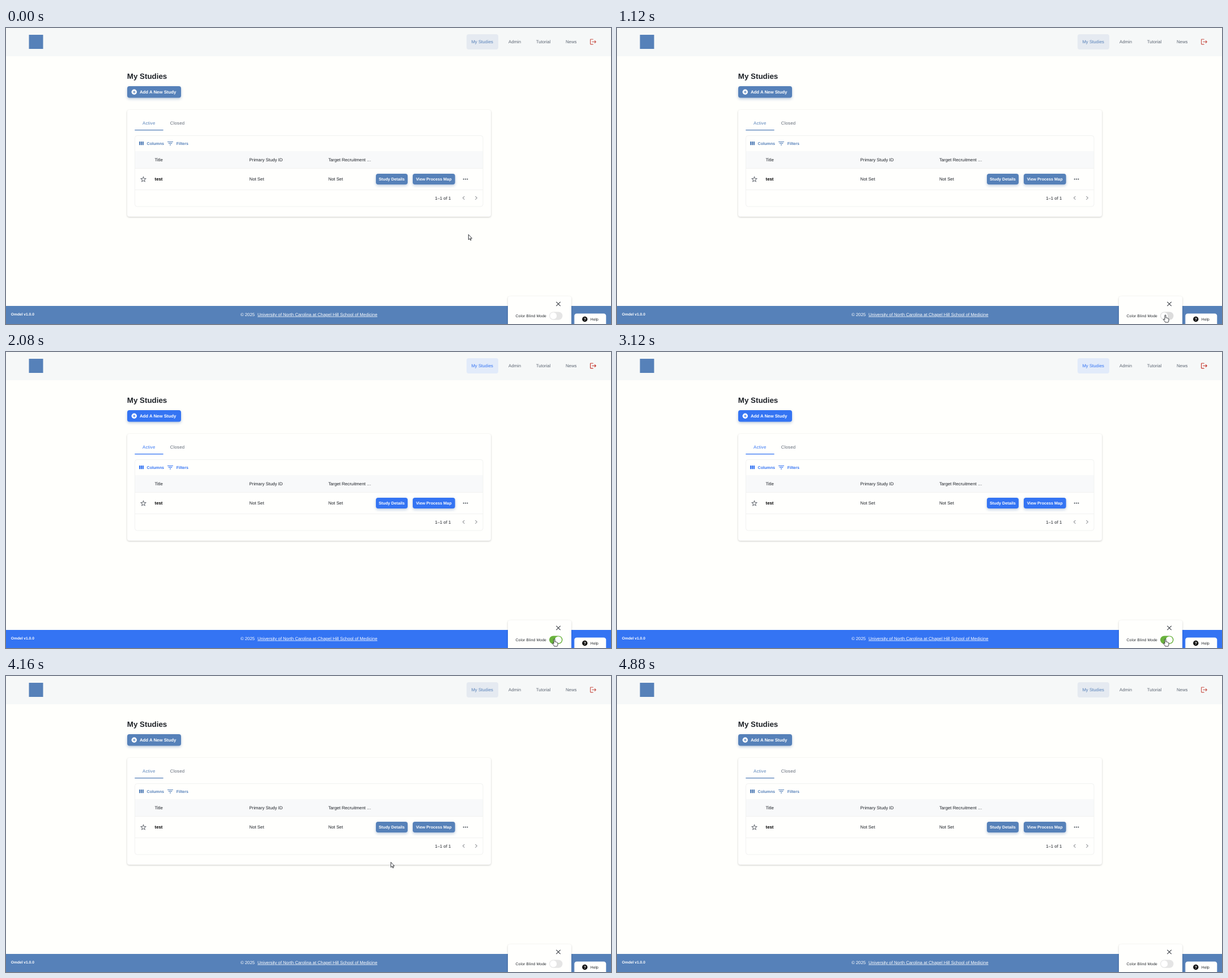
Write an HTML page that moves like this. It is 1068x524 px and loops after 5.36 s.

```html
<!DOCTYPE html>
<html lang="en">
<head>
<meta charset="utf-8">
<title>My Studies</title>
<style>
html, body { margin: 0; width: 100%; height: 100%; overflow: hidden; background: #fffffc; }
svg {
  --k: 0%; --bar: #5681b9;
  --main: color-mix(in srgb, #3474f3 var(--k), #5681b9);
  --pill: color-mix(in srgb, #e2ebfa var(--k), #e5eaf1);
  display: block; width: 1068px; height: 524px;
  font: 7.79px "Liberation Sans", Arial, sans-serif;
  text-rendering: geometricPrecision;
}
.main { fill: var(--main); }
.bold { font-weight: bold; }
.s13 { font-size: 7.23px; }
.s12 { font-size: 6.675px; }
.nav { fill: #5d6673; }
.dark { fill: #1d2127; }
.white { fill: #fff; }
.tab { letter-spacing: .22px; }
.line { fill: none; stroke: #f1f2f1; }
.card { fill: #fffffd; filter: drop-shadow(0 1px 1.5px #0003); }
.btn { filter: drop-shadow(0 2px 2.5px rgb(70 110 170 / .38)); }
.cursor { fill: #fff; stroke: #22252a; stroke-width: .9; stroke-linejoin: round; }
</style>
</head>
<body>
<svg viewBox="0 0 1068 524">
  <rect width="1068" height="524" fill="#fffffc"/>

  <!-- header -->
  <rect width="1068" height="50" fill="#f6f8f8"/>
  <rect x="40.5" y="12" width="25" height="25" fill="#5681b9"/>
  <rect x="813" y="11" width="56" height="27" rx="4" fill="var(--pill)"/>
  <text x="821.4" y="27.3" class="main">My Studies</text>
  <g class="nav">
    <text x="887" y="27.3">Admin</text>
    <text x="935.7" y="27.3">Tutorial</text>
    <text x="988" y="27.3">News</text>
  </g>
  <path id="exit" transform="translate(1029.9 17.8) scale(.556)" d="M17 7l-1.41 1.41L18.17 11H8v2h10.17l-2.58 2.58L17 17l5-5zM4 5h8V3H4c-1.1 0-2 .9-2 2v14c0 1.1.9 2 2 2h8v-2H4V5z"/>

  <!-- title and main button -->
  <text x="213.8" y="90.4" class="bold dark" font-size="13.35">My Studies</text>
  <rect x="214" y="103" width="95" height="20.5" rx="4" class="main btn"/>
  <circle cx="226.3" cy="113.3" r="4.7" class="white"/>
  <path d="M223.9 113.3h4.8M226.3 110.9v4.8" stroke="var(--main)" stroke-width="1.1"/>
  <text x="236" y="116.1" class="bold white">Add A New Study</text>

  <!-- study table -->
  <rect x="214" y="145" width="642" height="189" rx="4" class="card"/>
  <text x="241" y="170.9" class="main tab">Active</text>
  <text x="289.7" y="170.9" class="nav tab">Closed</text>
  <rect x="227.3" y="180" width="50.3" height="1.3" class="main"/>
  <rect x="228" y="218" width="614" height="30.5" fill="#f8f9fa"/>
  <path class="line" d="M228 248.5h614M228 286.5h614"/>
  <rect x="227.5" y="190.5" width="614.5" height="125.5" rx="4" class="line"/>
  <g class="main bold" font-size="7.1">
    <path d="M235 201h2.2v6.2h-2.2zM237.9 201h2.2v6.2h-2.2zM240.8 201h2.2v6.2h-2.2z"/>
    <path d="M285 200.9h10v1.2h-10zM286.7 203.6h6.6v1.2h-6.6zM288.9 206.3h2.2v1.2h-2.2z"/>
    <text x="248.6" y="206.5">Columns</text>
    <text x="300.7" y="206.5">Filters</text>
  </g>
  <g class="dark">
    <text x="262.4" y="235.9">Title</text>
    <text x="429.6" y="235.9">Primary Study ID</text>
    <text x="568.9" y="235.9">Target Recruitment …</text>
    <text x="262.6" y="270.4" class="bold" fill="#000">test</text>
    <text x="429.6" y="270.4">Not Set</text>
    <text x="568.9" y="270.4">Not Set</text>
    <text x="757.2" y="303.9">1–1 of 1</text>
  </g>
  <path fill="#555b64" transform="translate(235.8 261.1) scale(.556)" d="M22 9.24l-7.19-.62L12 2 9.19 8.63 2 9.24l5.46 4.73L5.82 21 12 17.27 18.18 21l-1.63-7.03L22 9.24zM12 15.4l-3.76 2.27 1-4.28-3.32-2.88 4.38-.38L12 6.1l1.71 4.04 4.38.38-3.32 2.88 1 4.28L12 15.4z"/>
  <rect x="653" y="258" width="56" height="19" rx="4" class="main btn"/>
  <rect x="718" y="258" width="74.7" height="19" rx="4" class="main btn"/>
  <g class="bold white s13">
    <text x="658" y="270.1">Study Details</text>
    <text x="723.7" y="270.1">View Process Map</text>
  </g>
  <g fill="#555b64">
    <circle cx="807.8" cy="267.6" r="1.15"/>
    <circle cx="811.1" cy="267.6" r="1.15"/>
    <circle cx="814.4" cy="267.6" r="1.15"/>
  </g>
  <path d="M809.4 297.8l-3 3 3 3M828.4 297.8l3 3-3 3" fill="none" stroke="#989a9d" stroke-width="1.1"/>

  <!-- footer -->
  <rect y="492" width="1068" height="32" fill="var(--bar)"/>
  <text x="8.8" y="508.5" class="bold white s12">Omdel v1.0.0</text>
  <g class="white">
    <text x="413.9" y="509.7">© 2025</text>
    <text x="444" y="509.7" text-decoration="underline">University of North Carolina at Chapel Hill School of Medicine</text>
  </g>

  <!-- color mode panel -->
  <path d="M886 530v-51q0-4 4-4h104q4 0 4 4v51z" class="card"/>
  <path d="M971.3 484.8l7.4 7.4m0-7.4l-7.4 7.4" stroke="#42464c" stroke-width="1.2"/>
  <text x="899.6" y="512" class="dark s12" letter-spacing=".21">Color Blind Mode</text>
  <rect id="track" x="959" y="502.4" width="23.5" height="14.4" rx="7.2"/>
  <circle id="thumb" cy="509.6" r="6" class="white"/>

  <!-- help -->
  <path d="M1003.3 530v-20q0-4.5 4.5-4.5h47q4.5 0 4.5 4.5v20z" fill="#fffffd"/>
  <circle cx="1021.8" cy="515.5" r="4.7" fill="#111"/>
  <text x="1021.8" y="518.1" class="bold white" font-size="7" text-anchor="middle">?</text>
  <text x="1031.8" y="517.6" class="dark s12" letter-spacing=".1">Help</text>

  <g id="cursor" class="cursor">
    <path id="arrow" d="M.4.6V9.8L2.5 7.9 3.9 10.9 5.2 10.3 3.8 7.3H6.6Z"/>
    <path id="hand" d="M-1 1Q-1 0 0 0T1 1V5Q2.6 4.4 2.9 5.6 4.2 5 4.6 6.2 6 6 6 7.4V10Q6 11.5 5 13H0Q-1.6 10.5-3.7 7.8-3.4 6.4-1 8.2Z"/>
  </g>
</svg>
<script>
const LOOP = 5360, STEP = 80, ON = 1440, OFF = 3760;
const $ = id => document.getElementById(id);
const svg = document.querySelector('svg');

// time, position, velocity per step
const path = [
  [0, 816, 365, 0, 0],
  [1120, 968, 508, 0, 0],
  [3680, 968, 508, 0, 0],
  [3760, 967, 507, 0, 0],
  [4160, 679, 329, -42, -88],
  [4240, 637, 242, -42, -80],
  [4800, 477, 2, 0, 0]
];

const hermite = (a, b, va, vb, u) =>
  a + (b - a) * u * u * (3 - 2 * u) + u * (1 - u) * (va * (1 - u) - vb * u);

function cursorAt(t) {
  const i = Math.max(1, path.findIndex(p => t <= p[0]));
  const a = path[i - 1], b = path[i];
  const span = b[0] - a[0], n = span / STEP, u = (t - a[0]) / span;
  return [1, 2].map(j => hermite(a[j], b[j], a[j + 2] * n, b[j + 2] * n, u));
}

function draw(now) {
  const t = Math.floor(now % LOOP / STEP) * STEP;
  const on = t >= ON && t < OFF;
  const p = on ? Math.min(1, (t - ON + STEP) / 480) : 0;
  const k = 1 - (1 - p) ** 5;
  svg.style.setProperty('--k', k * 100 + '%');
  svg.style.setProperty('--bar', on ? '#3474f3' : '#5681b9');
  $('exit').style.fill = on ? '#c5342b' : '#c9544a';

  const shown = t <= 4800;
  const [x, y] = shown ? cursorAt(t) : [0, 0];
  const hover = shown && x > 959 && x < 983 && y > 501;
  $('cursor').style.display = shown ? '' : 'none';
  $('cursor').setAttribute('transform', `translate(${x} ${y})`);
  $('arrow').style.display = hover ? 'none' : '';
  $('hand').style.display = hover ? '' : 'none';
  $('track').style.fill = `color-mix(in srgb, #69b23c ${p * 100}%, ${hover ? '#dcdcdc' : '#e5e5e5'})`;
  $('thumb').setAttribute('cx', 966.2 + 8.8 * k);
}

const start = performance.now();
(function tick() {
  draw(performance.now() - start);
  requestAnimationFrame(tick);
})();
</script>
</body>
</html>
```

» INSTRUCTIONS TO FOLLOW
Look through the material and find each line that includes "circle", then copy it.

» ANSWER BOX
  <circle cx="226.3" cy="113.3" r="4.7" class="white"/>
    <circle cx="807.8" cy="267.6" r="1.15"/>
    <circle cx="811.1" cy="267.6" r="1.15"/>
    <circle cx="814.4" cy="267.6" r="1.15"/>
  <circle id="thumb" cy="509.6" r="6" class="white"/>
  <circle cx="1021.8" cy="515.5" r="4.7" fill="#111"/>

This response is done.